"Do you not see that if private capitalism was right, then the Revolution was wrong; but, on the other hand, if the Revolution was right, then private capitalism was wrong, and the greatest wrong that ever existed; and in that case it was the capitalists who owed reparation to the people they had wronged, rather than the people who owed compensation to the capitalists for taking from them the means of that wrong? For the people to have consented on any terms to buy their freedom from their former masters would have been to admit the justice of their former bondage. When insurgent slaves triumph, they are not in the habit of paying their former masters the price of the shackles and fetters they have broken; the masters usually consider themselves fortunate if they do not have their heads broken with them. Had the question of compensating the capitalists been raised at the time we are speaking of, it would have been an unfortunate issue for them. To their question, Who was to pay them for what the people had taken from them? the response would have been, Who was to pay the people for what the capitalist system had taken from them and their ancestors, the light of life and liberty and happiness which it had shut off from unnumbered generations? That was an accounting which would have gone so deep and reached back so far that the debtors might well be glad to waive it. In taking possession of the earth and all the works of man that stood upon it, the people were but reclaiming their own heritage and the work of their own hands, kept back from them by fraud. When the rightful heirs come to their own, the unjust stewards who kept them out of their inheritance may deem themselves mercifully dealt with if the new masters are willing to let bygones be bygones.

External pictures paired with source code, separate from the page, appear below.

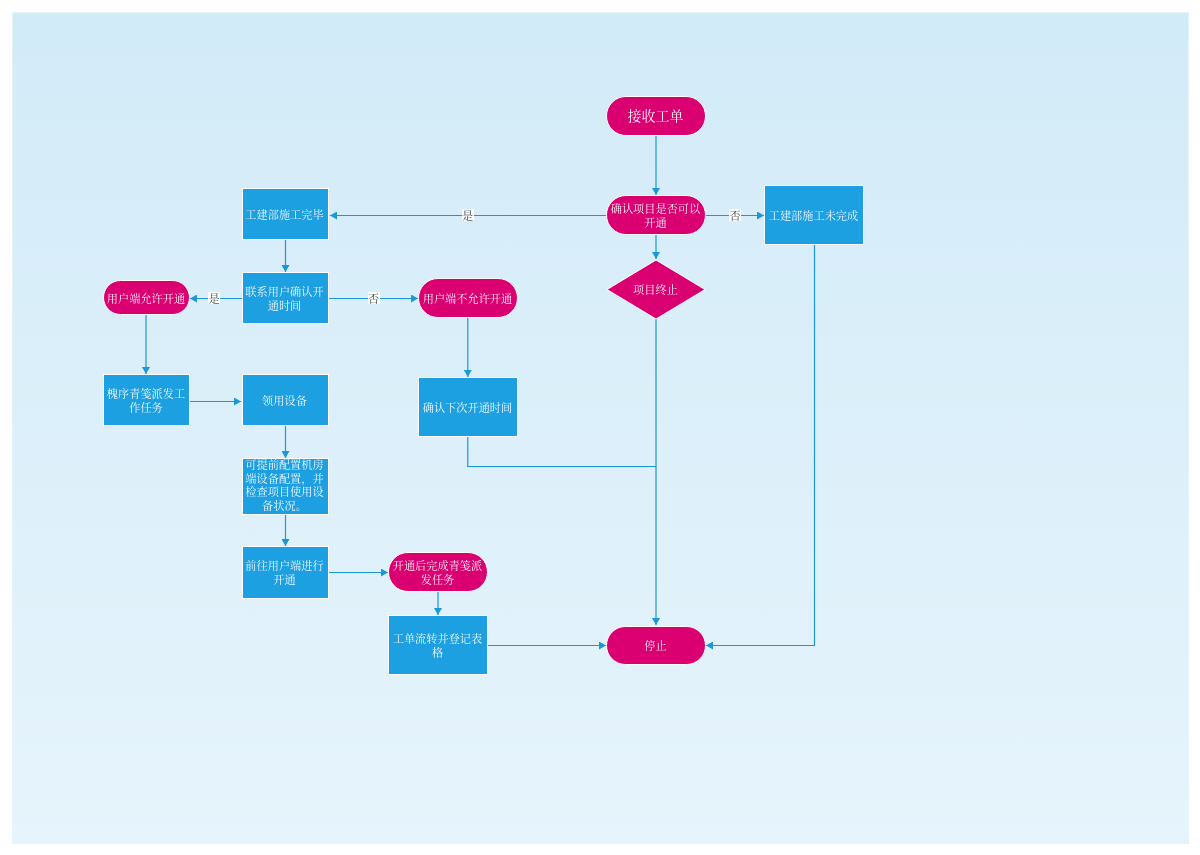
<!DOCTYPE html>
<html lang="zh-CN">
<head>
<meta charset="utf-8">
<title>工单开通流程图</title>
<style>
:root {
  --paper: #ffffff;
  --sky-top: #d2ebf8;
  --sky-bottom: #e6f4fc;
  --sky-edge: #e4f2fa;
  --step: #1ca0e2;
  --milestone: #da0072;
  --line: #1a98d8;
  --label: #3c4750;
  --node-text: #ffffff;
}
* { box-sizing: border-box; margin: 0; }
html, body { width: 1200px; height: 855px; overflow: hidden; background: var(--paper); }
.flowchart {
  position: relative;
  width: 1200px;
  height: 855px;
  overflow: hidden;
  font-family: "Noto Serif CJK SC", "Noto Serif CJK JP", serif;
  font-size: 11.2px;
  line-height: 14px;
}
.backdrop {
  position: absolute;
  left: 12px; top: 12px;
  width: 1177px; height: 832px;
  border: 1px solid var(--sky-edge);
  background: linear-gradient(var(--sky-top), var(--sky-bottom));
}
.connectors { position: absolute; left: 0; top: 0; }
.connectors path { fill: none; stroke: var(--line); stroke-width: 1.2; }
.connectors .flow { marker-end: url(#arrow); }
.connectors marker polygon { fill: var(--line); }
.node {
  position: absolute;
  left: var(--x); top: var(--y);
  width: var(--w); height: var(--h);
  display: flex;
  align-items: center;
  justify-content: center;
  padding-right: 1px;
  text-align: center;
  white-space: nowrap;
  color: var(--node-text);
}
.step { background: var(--step); border: 1px solid var(--paper); }
.milestone { background: var(--milestone); border: 1px solid var(--paper); border-radius: 20px; }
.decision svg { position: absolute; left: 0; top: 0; }
.decision polygon { fill: var(--milestone); stroke: var(--paper); }
.decision span { position: relative; }
.raised { padding-bottom: 2px; }
.start { font-size: 14px; }
.dense { line-height: 13.5px; padding-bottom: 3px; }
.branch {
  position: absolute;
  left: var(--x); top: var(--y);
  width: 12px; height: 12px;
  display: flex;
  align-items: center;
  justify-content: center;
  background: var(--paper);
  color: var(--label);
}
</style>
</head>
<body>
<main class="flowchart">
  <div class="backdrop"></div>

  <svg class="connectors" width="1200" height="855" viewBox="0 0 1200 855" aria-hidden="true">
    <defs>
      <marker id="arrow" markerUnits="userSpaceOnUse" markerWidth="8" markerHeight="8" refX="7" refY="4" orient="auto">
        <polygon points="0,0 7,4 0,8"/>
      </marker>
    </defs>
    <path class="flow" d="M656 136V195"/>
    <path class="flow" d="M656 235V259"/>
    <path class="flow" d="M607 215.5H330"/>
    <path class="flow" d="M705 215.5H764"/>
    <path class="flow" d="M285.5 240V272"/>
    <path class="flow" d="M242 298.5H190"/>
    <path class="flow" d="M329 298.5H418"/>
    <path class="flow" d="M146 315V374"/>
    <path class="flow" d="M190 401.5H241"/>
    <path class="flow" d="M285.5 426V458"/>
    <path class="flow" d="M285.5 515V546"/>
    <path class="flow" d="M329 572.5H388"/>
    <path class="flow" d="M438 592V615"/>
    <path class="flow" d="M488 645.5H606"/>
    <path class="flow" d="M467.8 318V377"/>
    <path d="M467.8 437V466.5H656"/>
    <path class="flow" d="M656 319V625"/>
    <path class="flow" d="M814.5 245V645.5H706"/>
  </svg>

  <span class="branch" style="--x:461.5px;--y:209px">是</span>
  <span class="branch" style="--x:729px;--y:209px">否</span>
  <span class="branch" style="--x:208px;--y:292px">是</span>
  <span class="branch" style="--x:367.5px;--y:292px">否</span>

  <div class="node milestone start raised" style="--x:606px;--y:96px;--w:100px;--h:40px">接收工单</div>
  <div class="node milestone" style="--x:606px;--y:195px;--w:100px;--h:40px">确认项目是否可以<br>开通</div>
  <div class="node decision raised" style="--x:606px;--y:259px;--w:100px;--h:61px">
    <svg width="100" height="61" viewBox="0 0 100 61" aria-hidden="true"><polygon points="50,1 99,30.5 50,60 1,30.5"/></svg>
    <span>项目终止</span>
  </div>
  <div class="node milestone raised" style="--x:606px;--y:626px;--w:100px;--h:39px">停止</div>

  <div class="node step" style="--x:764px;--y:185px;--w:100px;--h:60px">工建部施工未完成</div>

  <div class="node step" style="--x:241.5px;--y:188px;--w:87px;--h:52px">工建部施工完毕</div>
  <div class="node step" style="--x:241.5px;--y:272px;--w:87px;--h:52px">联系用户确认开<br>通时间</div>
  <div class="node step" style="--x:241.5px;--y:374px;--w:87px;--h:52px">领用设备</div>
  <div class="node step dense" style="--x:241.5px;--y:458px;--w:87px;--h:57px">可提前配置机房<br>端设备配置，并<br>检查项目使用设<br>备状况。</div>
  <div class="node step raised" style="--x:241.5px;--y:546px;--w:87px;--h:53px">前往用户端进行<br>开通</div>

  <div class="node milestone" style="--x:103px;--y:280px;--w:87px;--h:35px">用户端允许开通</div>
  <div class="node step" style="--x:103px;--y:374px;--w:87px;--h:52px">槐序青笺派发工<br>作任务</div>

  <div class="node milestone" style="--x:418px;--y:278px;--w:100px;--h:40px">用户端不允许开通</div>
  <div class="node step" style="--x:418px;--y:377px;--w:100px;--h:60px">确认下次开通时间</div>

  <div class="node milestone" style="--x:388px;--y:552px;--w:100px;--h:40px">开通后完成青笺派<br>发任务</div>
  <div class="node step" style="--x:388px;--y:615px;--w:100px;--h:60px">工单流转并登记表<br>格</div>
</main>
</body>
</html>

"But while the idea of compensating the capitalists for putting an end to their oppression would have been ethically absurd, you will scarcely get a full conception of the situation without considering that any such compensation was in the nature of the case impossible. To have compensated the capitalists in any practical way--that is, any way which would have preserved to them under the new order any economic equivalent for their former holdings--would have necessarily been to set up private capitalism over again in the very act of destroying it, thus defeating and stultifying the Revolution in the moment of its triumph." "Edward Bellamy, Equality